I could go on and on about the characters, but for brevity's sake (and remaining spoiler-free), I'll end with Rapskal. The keeper of Heeby, he is simultaneously annoying and endearing. Innocent. Loyal. I wanted him to drop off the face of the earth in book one, but I grew to like him in this novel.

Dragon Haven does contain some mature content. There are a lot of romantic subplots--almost too many--and few people on this journey are very subtle or terribly shy when it comes to romantic relationships, nor do they have much self-control. Although several scenes fade out, others continue into the bedroom. Nothing steamy, but possibly more than you really want to read.

The final 20-ish pages feel rushed, and the ending a bit too neatly wrapped up. However, Robin Hobb does leave plenty of questions for future books.

If you haven't read Dragon Keeper, book one in The Rain Wilds Chronicles, check out my review here!

4/5 leaves



How can man be so vile?
How can boots of war tromp down the wildflowers
contentedly nodding their heads in the nourishing sunlight?
Are we so blind?
Do we forget the beauty around us?

Sit at the edge of a pond where
snakes are friends and bullfrogs serenade
and then
your only thoughts will be of peace.

How can man be so vile in the midst of such beauty?
Let us open our eyes and love.


reading the world

I love to travel. I love visiting new places, seeing the landscape, experiencing the culture, eating the food, learning how other people live, and how we're really all the same--if we take the time to recognize each others'  beautiful souls. I even love walking through the airport, and, yes, sitting on an airplane (12-hour flight? bring it on). I love the anticipation, the excitement, the realization that this pressing, rushing crowd is comprised of individuals from a thousand different places and experiences.

But I can't always be traveling! Someday, when I'm rich (ha), I'll pack a small bag of clothes and a suitcase full of books and explore the world. Until then? I can satisfy my immense wanderlust through books. And the beauty of it is, I don't have to limit myself to dry, dense, technical nonfiction--there are some great memoirs and biographies out there, yes, but fiction can also include vivid, beautiful descriptions of very real cultures and places. I can enjoy a made-up story about made-up people and still learn about the world I live in!

I also believe in the importance of reading diverse books--a variety of stories written by and about people of all backgrounds and experiences. My bookshelf is full of books written by white authors and based in American or western European settings, and I want to change that.

Poland (I can't for the life of me remember which city this is. Krakow or Wroclaw, I think.)

So. I'm going to begin documenting the places that I travel to through reading, and you can follow along by checking out that new link in the menu bar at the top of my blog that says "reading the world."

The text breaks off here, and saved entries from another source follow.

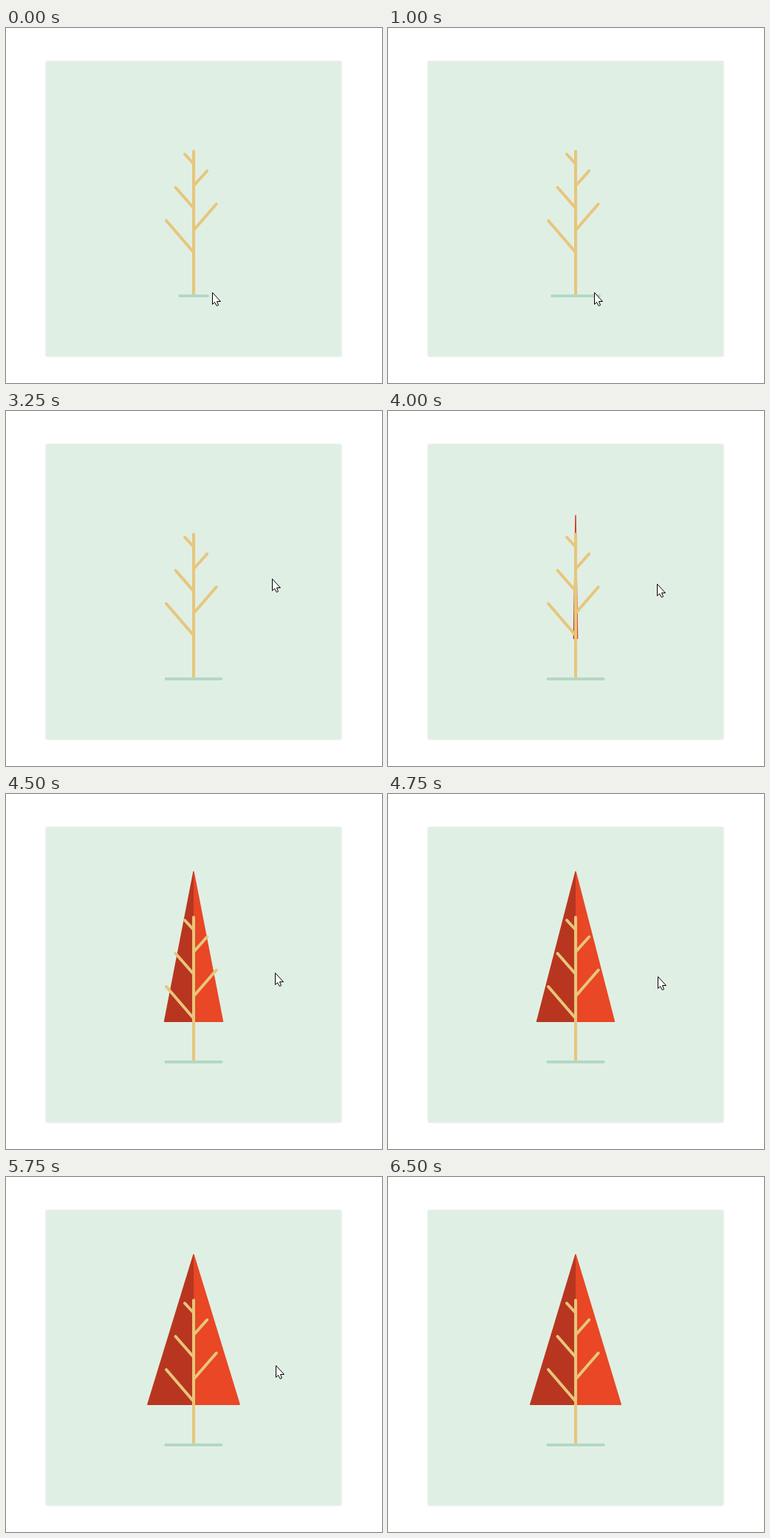
Animation, 509 px wide and 481 px high, one loop 7500 ms. Source, as an HTML page:

```html
<!DOCTYPE html>
<html lang="en">
<head>
<meta charset="utf-8">
<title>Growing tree</title>
<style>
  html, body { margin: 0; width: 100%; height: 100%; overflow: hidden; background: #fff; }
  svg { display: block; width: 509px; height: 481px; }
  .card { fill: #e0efe4; filter: drop-shadow(.5px .5px 1.2px #d9dedb); }
  .line { fill: none; stroke-width: 4; stroke-linecap: round; }
  .wood { stroke: #e7c67b; }
  .soil { stroke: #b3d8c4; }
  .leaf { fill: url(#halves); stroke: url(#halves); stroke-width: 1.5; stroke-linejoin: round; }
  .cursor { fill: #fff; stroke: #000; }
</style>
</head>
<body>
<svg viewBox="0 0 509 481">
  <linearGradient id="halves" gradientUnits="userSpaceOnUse" x1="154" x2="354">
    <stop offset=".5" stop-color="#b8361f"/>
    <stop offset=".5" stop-color="#e94725"/>
  </linearGradient>
  <rect class="card" x="54" y="45" width="400" height="400" rx="2"/>
  <path id="leaf" class="leaf"/>
  <path id="wood" class="line wood"/>
  <path id="ground" class="line soil"/>
  <path id="cursor" class="cursor" d="M.5 .5V16.5L3.5 13.5 6.3 18.5 8.5 17.5 6.5 12.5H11.5Z"/>
</svg>
<script>
const LOOP = 7500, STEP = 250, CX = 254, BASE = 308.3;
const $ = id => document.getElementById(id);
const shape = (id, d) => $(id).setAttribute('d', d);
const mix = (a, b, p) => a + (b - a) * p;
const progress = (t, from, to) => Math.min(1, Math.max(0, (t - from) / (to - from)));
const smooth = p => p * p * (3 - 2 * p);

// Approach to 1 with a slight overshoot
function spring(t) {
  const decay = 0.00244, turn = 0.00196;
  return 1 - Math.exp(-decay * t) * (Math.cos(turn * t) + decay / turn * Math.sin(turn * t));
}

// Trunk with alternating branches, longer towards the ground
function tree() {
  let d = `M${CX} 167V361`;
  for (let i = 0; i < 5; i++) {
    const side = i % 2 ? 1 : -1;
    d += `M${CX} ${184 + 30 * i}l${side * (12 + 6.25 * i)} ${-13 - 7.5 * i}`;
  }
  return d;
}

function cursorAt(t) {
  if (t < 1500) return [279, 358];
  if (t < 3250) {
    const p = smooth(progress(t, 2500, 3250));
    return [mix(385, 360, p), mix(234, 227, p)];
  }
  const p = progress(t, 3250, 5600);
  return [mix(360, 364.6, 1 - (1 - p) ** 4), mix(227, 255, smooth(p))];
}

function draw(t) {
  const half = 37.7 - 18.7 * Math.exp(-t / 850);
  shape('ground', `M${CX - half} 363H${CX + half}`);

  const age = t - 3900;
  const w = 61.2 * spring(age), h = 203 * (1 - Math.exp(-age / 58));
  shape('leaf', age > 0 ? `M${CX} ${BASE - h}L${CX + w} ${BASE}H${CX - w}Z` : '');

  const shown = t < 1500 || (t >= 2500 && t < 6500);
  const [x, y] = cursorAt(t).map(Math.round);
  $('cursor').setAttribute('visibility', shown ? 'visible' : 'hidden');
  $('cursor').setAttribute('transform', `translate(${x} ${y})`);
}

shape('wood', tree());
const start = performance.now();
function tick() {
  const t = (performance.now() - start) % LOOP;
  draw(Math.floor(t / STEP) * STEP);
  requestAnimationFrame(tick);
}
tick();
</script>
</body>
</html>
```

On that page, I've compiled a list of UN-recognized countries (plus a few others) that I can use to organize books by the country in which they are set, marking them with an * if the author has lived in that country and an ** if the author is from that country.

Peruvian highlands

Because I read a lot of books set in the U.S., I won't be including all of them in this list. I'll list them on a case-by-case basis, so if you have any questions about why I included a specific book (U.S. or otherwise), please don't hesitate to contact me! Additionally, a lot of fantasy books are written in settings based on real places, and so those, too, will be included on a case-by-case basis.

You may notice that I listed "Romani people" among the European countries. Romani people do not "belong to" any one country or territory, but their culture is equally as important as anyone else's, and so, because they span an entire continent (and beyond!), I've chosen to list them separately rather than try to box them into a single country.

Want to travel the world with me? Feel free to copy the list of countries I've compiled and begin documenting your own journey. I'd love to see where you visit, so please share a link if you choose to  join in the fun!

Thailand (just outside Chiang Mai)

Do you enjoy traveling? Which countries have you been to? And, tell me, what is your favorite book set outside your own country?